What’s great about second mortgage loans is that you can use them to fund a variety of projects. The kind of second mortgage that’s best for you depends on how much money you need and what you plan to use your loan for.

If you need a specific amount of money for a one-time expense – like $6,000 for a family member’s retirement party – it might make more sense to get a home equity loan rather than a HELOC. Home equity loans are also useful for homeowners who need a large amount of financing to consolidate other loans or help their kids pay for college.

But if you’re not exactly sure how long you might need financing or you’d like to borrow different amounts of money from month to month, you’d probably be better off with a HELOC. You can use a HELOC to make payments over time if you’re working on a small home renovation project or you have to pay for a series of emergencies.

Another advantage of having a second mortgage is the fact that your mortgage interest can be tax-deductible. If you have a home equity loan or a HELOC, you might be able to get a deduction for up to $100,000 of that debt or the amount of equity you’ve built in your home (depending on which is smaller).

Related Article: All About the Mortgage Interest Deduction

Why Second Mortgages Are Risky

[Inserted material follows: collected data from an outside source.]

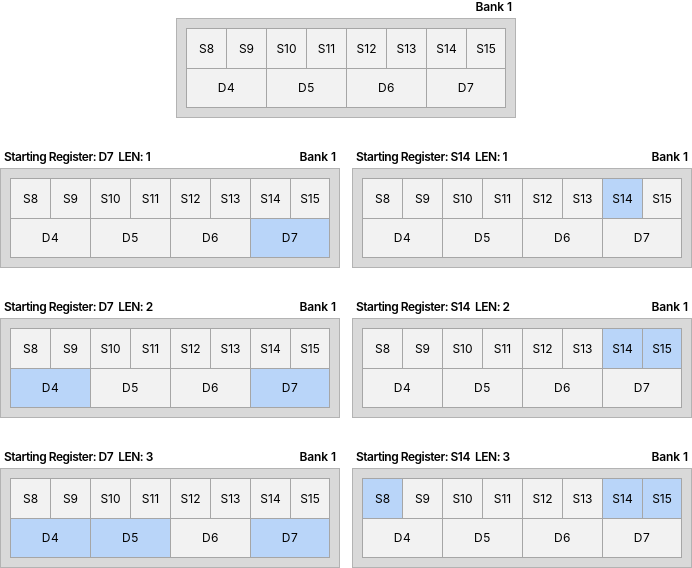
<!DOCTYPE html>
<html lang="en">
<head>
<meta charset="utf-8">
<title>Register bank wrap-around</title>
<style>
:root {
  --page: #ffffff;
  --frame: #d9d9d9;
  --frame-line: #b3b3b3;
  --line: #a6a6a6;
  --cell: #f2f2f2;
  --selected: #b9d5f9;
  --ink: #000000;
}
* { box-sizing: border-box; margin: 0; }
body {
  width: 692px;
  height: 568px;
  overflow: hidden;
  background: var(--page);
  color: var(--ink);
  font: 400 12px/14px Inter, "Liberation Sans", sans-serif;
}
.diagram {
  display: grid;
  grid-template-columns: 340px 340px;
  gap: 32px 12px;
}
.overview { grid-column: 1 / -1; justify-self: center; }
.bank { width: 340px; height: 118px; }
.caption {
  display: flex;
  justify-content: space-between;
  height: 18px;
  padding: 0 4px;
  font-size: 12px;
  font-weight: 600;
  line-height: 14px;
  white-space: pre;
}
.start { letter-spacing: -0.5px; }
.name { margin-left: auto; letter-spacing: -0.1px; }
.frame {
  height: 100px;
  padding: 9px;
  background: var(--frame);
  border: 1px solid var(--frame-line);
}
.registers {
  display: grid;
  grid-template-columns: repeat(7, 39px) 38px;
  grid-template-rows: 39px 38px;
  gap: 1px;
  width: 320px;
  height: 80px;
  background: var(--line);
  border: 1px solid var(--line);
}
.registers span {
  display: flex;
  align-items: center;
  justify-content: center;
  background: var(--cell);
}
.registers .double { grid-column: span 2; letter-spacing: 0.5px; }
.registers .selected { background: var(--selected); }
</style>
</head>
<body>
<main class="diagram">
  <section class="bank overview">
    <h2 class="caption"><span class="name">Bank 1</span></h2>
    <div class="frame"><div class="registers">
      <span>S8</span><span>S9</span><span>S10</span><span>S11</span><span>S12</span><span>S13</span><span>S14</span><span>S15</span>
      <span class="double">D4</span><span class="double">D5</span><span class="double">D6</span><span class="double">D7</span>
    </div></div>
  </section>

  <section class="bank">
    <h2 class="caption"><span class="start">Starting Register: D7  LEN: 1</span><span class="name">Bank 1</span></h2>
    <div class="frame"><div class="registers">
      <span>S8</span><span>S9</span><span>S10</span><span>S11</span><span>S12</span><span>S13</span><span>S14</span><span>S15</span>
      <span class="double">D4</span><span class="double">D5</span><span class="double">D6</span><span class="double selected">D7</span>
    </div></div>
  </section>
  <section class="bank">
    <h2 class="caption"><span class="start">Starting Register: S14  LEN: 1</span><span class="name">Bank 1</span></h2>
    <div class="frame"><div class="registers">
      <span>S8</span><span>S9</span><span>S10</span><span>S11</span><span>S12</span><span>S13</span><span class="selected">S14</span><span>S15</span>
      <span class="double">D4</span><span class="double">D5</span><span class="double">D6</span><span class="double">D7</span>
    </div></div>
  </section>

  <section class="bank">
    <h2 class="caption"><span class="start">Starting Register: D7  LEN: 2</span><span class="name">Bank 1</span></h2>
    <div class="frame"><div class="registers">
      <span>S8</span><span>S9</span><span>S10</span><span>S11</span><span>S12</span><span>S13</span><span>S14</span><span>S15</span>
      <span class="double selected">D4</span><span class="double">D5</span><span class="double">D6</span><span class="double selected">D7</span>
    </div></div>
  </section>
  <section class="bank">
    <h2 class="caption"><span class="start">Starting Register: S14  LEN: 2</span><span class="name">Bank 1</span></h2>
    <div class="frame"><div class="registers">
      <span>S8</span><span>S9</span><span>S10</span><span>S11</span><span>S12</span><span>S13</span><span class="selected">S14</span><span class="selected">S15</span>
      <span class="double">D4</span><span class="double">D5</span><span class="double">D6</span><span class="double">D7</span>
    </div></div>
  </section>

  <section class="bank">
    <h2 class="caption"><span class="start">Starting Register: D7  LEN: 3</span><span class="name">Bank 1</span></h2>
    <div class="frame"><div class="registers">
      <span>S8</span><span>S9</span><span>S10</span><span>S11</span><span>S12</span><span>S13</span><span>S14</span><span>S15</span>
      <span class="double selected">D4</span><span class="double selected">D5</span><span class="double">D6</span><span class="double selected">D7</span>
    </div></div>
  </section>
  <section class="bank">
    <h2 class="caption"><span class="start">Starting Register: S14  LEN: 3</span><span class="name">Bank 1</span></h2>
    <div class="frame"><div class="registers">
      <span class="selected">S8</span><span>S9</span><span>S10</span><span>S11</span><span>S12</span><span>S13</span><span class="selected">S14</span><span class="selected">S15</span>
      <span class="double">D4</span><span class="double">D5</span><span class="double">D6</span><span class="double">D7</span>
    </div></div>
  </section>
</main>
</body>
</html>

What to Know About Getting a Second Mortgage

Before you take on a second mortgage, it’s important to consider the drawbacks of getting one. Ultimately, you’ll have to pay back the funds you borrow. Since your home acts as your collateral (meaning that it secures your loan), your lender can force you into foreclosure and take your house if you fail to pay off your second mortgage.

Second mortgages are subordinate to primary mortgages, so if you default on your loans, the debt from your first mortgage gets paid off before the second mortgage lender receives anything. For that reason, home equity loans and HELOCs are considered to be riskier than traditional home loans. Therefore, they typically have higher interest rates.

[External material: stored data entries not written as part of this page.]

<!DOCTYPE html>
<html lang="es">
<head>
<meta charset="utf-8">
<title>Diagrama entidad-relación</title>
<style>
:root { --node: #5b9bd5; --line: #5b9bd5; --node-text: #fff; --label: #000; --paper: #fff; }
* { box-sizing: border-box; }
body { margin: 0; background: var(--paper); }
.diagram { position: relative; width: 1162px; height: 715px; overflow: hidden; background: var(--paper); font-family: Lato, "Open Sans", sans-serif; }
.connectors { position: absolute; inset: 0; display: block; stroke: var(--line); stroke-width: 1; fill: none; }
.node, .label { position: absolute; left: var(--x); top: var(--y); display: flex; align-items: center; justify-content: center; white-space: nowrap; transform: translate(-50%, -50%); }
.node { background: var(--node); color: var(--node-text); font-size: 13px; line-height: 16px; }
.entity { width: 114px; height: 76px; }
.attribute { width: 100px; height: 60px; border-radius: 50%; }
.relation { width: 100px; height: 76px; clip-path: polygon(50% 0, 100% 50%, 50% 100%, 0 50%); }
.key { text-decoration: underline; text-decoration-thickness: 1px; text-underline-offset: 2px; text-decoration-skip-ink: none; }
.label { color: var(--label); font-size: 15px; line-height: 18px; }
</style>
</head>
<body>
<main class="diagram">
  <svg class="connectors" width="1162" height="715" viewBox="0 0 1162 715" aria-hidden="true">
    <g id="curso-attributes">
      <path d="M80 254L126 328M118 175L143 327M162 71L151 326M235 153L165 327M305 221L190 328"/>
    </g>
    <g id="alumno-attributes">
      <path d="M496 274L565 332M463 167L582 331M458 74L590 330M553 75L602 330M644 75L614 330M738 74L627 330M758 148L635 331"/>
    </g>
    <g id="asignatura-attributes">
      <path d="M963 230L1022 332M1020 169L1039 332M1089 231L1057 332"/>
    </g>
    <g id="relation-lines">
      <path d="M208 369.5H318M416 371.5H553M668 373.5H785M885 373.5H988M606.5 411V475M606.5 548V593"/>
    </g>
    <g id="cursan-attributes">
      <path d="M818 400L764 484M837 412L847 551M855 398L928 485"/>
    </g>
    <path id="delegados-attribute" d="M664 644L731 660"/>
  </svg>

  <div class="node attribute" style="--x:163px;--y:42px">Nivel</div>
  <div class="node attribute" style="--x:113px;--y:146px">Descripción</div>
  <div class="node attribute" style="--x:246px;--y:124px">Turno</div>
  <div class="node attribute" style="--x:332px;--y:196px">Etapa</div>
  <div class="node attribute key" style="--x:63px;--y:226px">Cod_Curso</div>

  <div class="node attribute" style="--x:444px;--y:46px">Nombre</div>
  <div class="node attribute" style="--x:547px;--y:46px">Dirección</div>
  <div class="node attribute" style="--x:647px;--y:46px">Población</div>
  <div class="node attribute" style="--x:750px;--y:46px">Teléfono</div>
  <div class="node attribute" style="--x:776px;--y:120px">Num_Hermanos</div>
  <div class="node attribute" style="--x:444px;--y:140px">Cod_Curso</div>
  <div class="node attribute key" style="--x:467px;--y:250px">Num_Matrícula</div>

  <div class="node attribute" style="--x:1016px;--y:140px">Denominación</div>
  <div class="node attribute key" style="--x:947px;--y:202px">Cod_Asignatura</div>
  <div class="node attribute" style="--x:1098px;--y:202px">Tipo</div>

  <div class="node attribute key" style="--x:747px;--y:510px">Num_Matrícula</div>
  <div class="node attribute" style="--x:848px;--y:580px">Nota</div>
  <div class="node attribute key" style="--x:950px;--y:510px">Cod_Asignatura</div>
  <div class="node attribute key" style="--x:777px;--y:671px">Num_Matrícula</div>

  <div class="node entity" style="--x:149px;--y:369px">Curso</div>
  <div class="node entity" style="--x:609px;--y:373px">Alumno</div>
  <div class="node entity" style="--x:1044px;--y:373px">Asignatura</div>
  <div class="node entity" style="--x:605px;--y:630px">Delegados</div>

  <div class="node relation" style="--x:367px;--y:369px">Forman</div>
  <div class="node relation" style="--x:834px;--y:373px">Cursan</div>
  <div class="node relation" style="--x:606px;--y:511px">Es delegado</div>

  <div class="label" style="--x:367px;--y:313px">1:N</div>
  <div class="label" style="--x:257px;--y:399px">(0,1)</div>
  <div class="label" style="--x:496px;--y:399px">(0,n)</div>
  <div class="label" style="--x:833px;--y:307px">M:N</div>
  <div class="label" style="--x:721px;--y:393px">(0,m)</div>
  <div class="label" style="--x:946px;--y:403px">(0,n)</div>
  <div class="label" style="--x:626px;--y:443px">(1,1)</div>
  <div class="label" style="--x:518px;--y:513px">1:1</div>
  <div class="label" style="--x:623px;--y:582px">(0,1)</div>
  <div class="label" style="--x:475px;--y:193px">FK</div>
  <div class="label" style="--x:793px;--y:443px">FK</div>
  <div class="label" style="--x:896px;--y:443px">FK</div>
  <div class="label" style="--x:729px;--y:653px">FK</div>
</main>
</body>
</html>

In addition to the higher mortgage rates, there are additional fees that you’ll owe if you want a second mortgage. Closing costs for second mortgages can be as much as 3% to 6% of your loan balance. If you’re planning to refinance, having a second mortgage can make the whole process trickier to navigate.

Home equity loan payments are generally easier to manage because you can set up your budget knowing that you’ll pay x amount of money every month for that second home loan. Since the amount you owe for a HELOC will vary, however, you might not be able to pay your bill if it’s significantly more expensive than it previously was. And if you need a second mortgage to pay off existing debt, that extra loan could hurt your credit score and you could be stuck making payments to your lenders for years.

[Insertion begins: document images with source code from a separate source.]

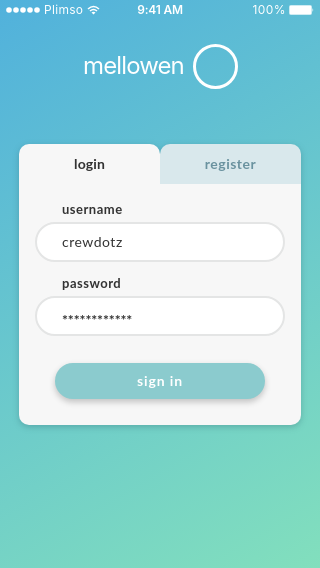
<!DOCTYPE html>
<html lang="en">
<head>
<meta charset="utf-8">
<title>Login</title>
<style>
:root {
  --sky: #51b1dc;
  --mint: #82dfbd;
  --panel: #f7f7f7;
  --tab-idle: #d9e8ec;
  --tab-idle-text: #6a929f;
  --ink: #333;
  --line: #e4e5e5;
  --action: #8bcbce;
  --white: #fff;
}
* { box-sizing: border-box; margin: 0; padding: 0; }
html, body { width: 320px; height: 568px; overflow: hidden; }
body { font-family: Lato, sans-serif; color: var(--ink); }
a { color: inherit; text-decoration: none; }
.screen {
  width: 320px;
  height: 568px;
  display: flex;
  flex-direction: column;
  background: linear-gradient(150deg, var(--sky), var(--mint));
}
.status {
  height: 20px;
  padding: 0 6px;
  display: grid;
  grid-template-columns: 1fr auto 1fr;
  align-items: center;
  color: var(--white);
  font: 12px/20px Inter, sans-serif;
}
.status svg { display: block; fill: var(--white); }
.carrier, .power { display: flex; align-items: center; }
.carrier { gap: 4px; letter-spacing: .3px; }
.power { justify-content: flex-end; gap: 3px; letter-spacing: .4px; }
.time { font-weight: 600; letter-spacing: -.2px; }
.brand {
  height: 92px;
  padding: 0 82px 0 89px;
  display: flex;
  align-items: center;
  justify-content: space-between;
  color: var(--white);
}
.brand h1 { font: 400 24px/32px Inter, sans-serif; white-space: nowrap; width: 89px; display: flex; justify-content: center; letter-spacing: -.9px; }
.emblem { width: 45px; height: 45px; border: 3px solid var(--white); border-radius: 50%; }
.card {
  margin: 32px 19px 0;
  height: 281px;
  border-radius: 10px;
  filter: drop-shadow(0 2px 3px rgba(30, 80, 90, .28));
}
.tabs { display: grid; grid-template-columns: 1fr 1fr; height: 40px; }
.tab {
  border-radius: 10px 10px 0 0;
  text-align: center;
  font-size: 14px;
  font-weight: 700;
  line-height: 40px;
  background: var(--tab-idle);
  color: var(--tab-idle-text);
  letter-spacing: .5px;
}
.tab.active { background: var(--panel); color: var(--ink); letter-spacing: .1px; }
.panel {
  height: 241px;
  padding: 16px;
  background: var(--panel);
  border-radius: 0 0 10px 10px;
}
.label {
  height: 18px;
  margin-bottom: 4px;
  padding-left: 27px;
  font-size: 13px;
  font-weight: 700;
  line-height: 18px;
  letter-spacing: .5px;
}
.field {
  height: 40px;
  margin-bottom: 12px;
  padding-left: 25px;
  border: 2px solid var(--line);
  border-radius: 20px;
  background: var(--white);
  font-size: 14px;
  line-height: 35px;
  letter-spacing: .5px;
}
.field.secret { line-height: 43px; letter-spacing: -.1px; font-weight: 700; }
.sign-in {
  display: block;
  width: 210px;
  height: 36px;
  margin: 27px auto 0;
  border-radius: 18px;
  background: var(--action);
  box-shadow: 0 3px 6px rgba(0, 0, 0, .22);
  color: var(--white);
  text-align: center;
  font-size: 14px;
  font-weight: 700;
  line-height: 36px;
  letter-spacing: .9px;
}
</style>
</head>
<body>
<main class="screen">
  <header class="status">
    <div class="carrier">
      <svg width="34" height="6" viewBox="0 0 34 6" aria-label="Signal strength">
        <defs><circle id="dot" cx="3" cy="3" r="2.8"/></defs>
        <use href="#dot"/><use href="#dot" x="7"/><use href="#dot" x="14"/><use href="#dot" x="21"/><use href="#dot" x="28"/>
      </svg>
      <span>Plimso</span>
      <svg width="13" height="10" viewBox="0 0 13 10" aria-label="Wireless">
        <g style="fill:none;stroke:var(--white);stroke-width:1.6">
          <path d="M1 4Q6.500 -1 12 4"/>
          <path d="M3 6Q6.500 3 10 6"/>
        </g>
        <path d="M4.500 7.500Q6.500 6 8.500 7.500L6.500 9.500Z"/>
      </svg>
    </div>
    <span class="time">9:41 AM</span>
    <div class="power">
      <span>100%</span>
      <svg width="25" height="10" viewBox="0 0 25 10" aria-label="Battery full">
        <rect x=".5" y=".5" width="22" height="9" rx="1" fill="none" stroke="#fff" stroke-opacity=".7"/>
        <rect x="1" y="1" width="21" height="8"/>
        <path d="M23.500 3Q25 5 23.500 7Z"/>
      </svg>
    </div>
  </header>

  <div class="brand">
    <h1>mellowen</h1>
    <div class="emblem"></div>
  </div>

  <section class="card">
    <nav class="tabs">
      <a class="tab active" href="#">login</a>
      <a class="tab" href="#">register</a>
    </nav>
    <div class="panel">
      <p class="label">username</p>
      <p class="field">crewdotz</p>
      <p class="label">password</p>
      <p class="field secret">************</p>
      <a class="sign-in" href="#">sign in</a>
    </div>
  </section>
</main>
</body>
</html>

Related Article: The Best Mortgage Refinance Rates

The Bottom Line

Getting a second home loan is a serious undertaking, especially because you risk losing your home if you can’t keep up with your mortgage payments. If you’re set on applying for one, it’s best to proceed with caution and think about the problems you could face from taking on additional debt.

Update: So many people reached out to us looking for tax and long-term financial planning help, we started our own matching service to help you find a financial advisor. A matching tool like SmartAsset’s SmartAdvisor can help you find a person to work with to meet your needs. First you answer a series of questions about your situation and your goals. Then the program narrows down thousands of advisors to three fiduciaries who meet your needs. You can read their profiles to learn more about them, interview them on the phone or in person and choose who to work with in the future. This allows you to find a good fit while we do most of the hard work for you.

Photo credit: ©iStock.com/KatarzynaBialasiewicz, ©iStock.com/Cathy Yeulet, ©iStock.com/Robert Ingelhart

Amanda Dixon Amanda Dixon is a personal finance writer and editor with an expertise in taxes and banking. She studied journalism and sociology at the University of Georgia. Her work has been featured in Business Insider, AOL, Bankrate, The Huffington Post, Fox Business News, Mashable and CBS News. Born and raised in metro Atlanta, Amanda currently lives in Brooklyn.
Was this content helpful?
Thanks for your input!

About Our Home Buying Expert

Have a question? Ask our Home Buying expert.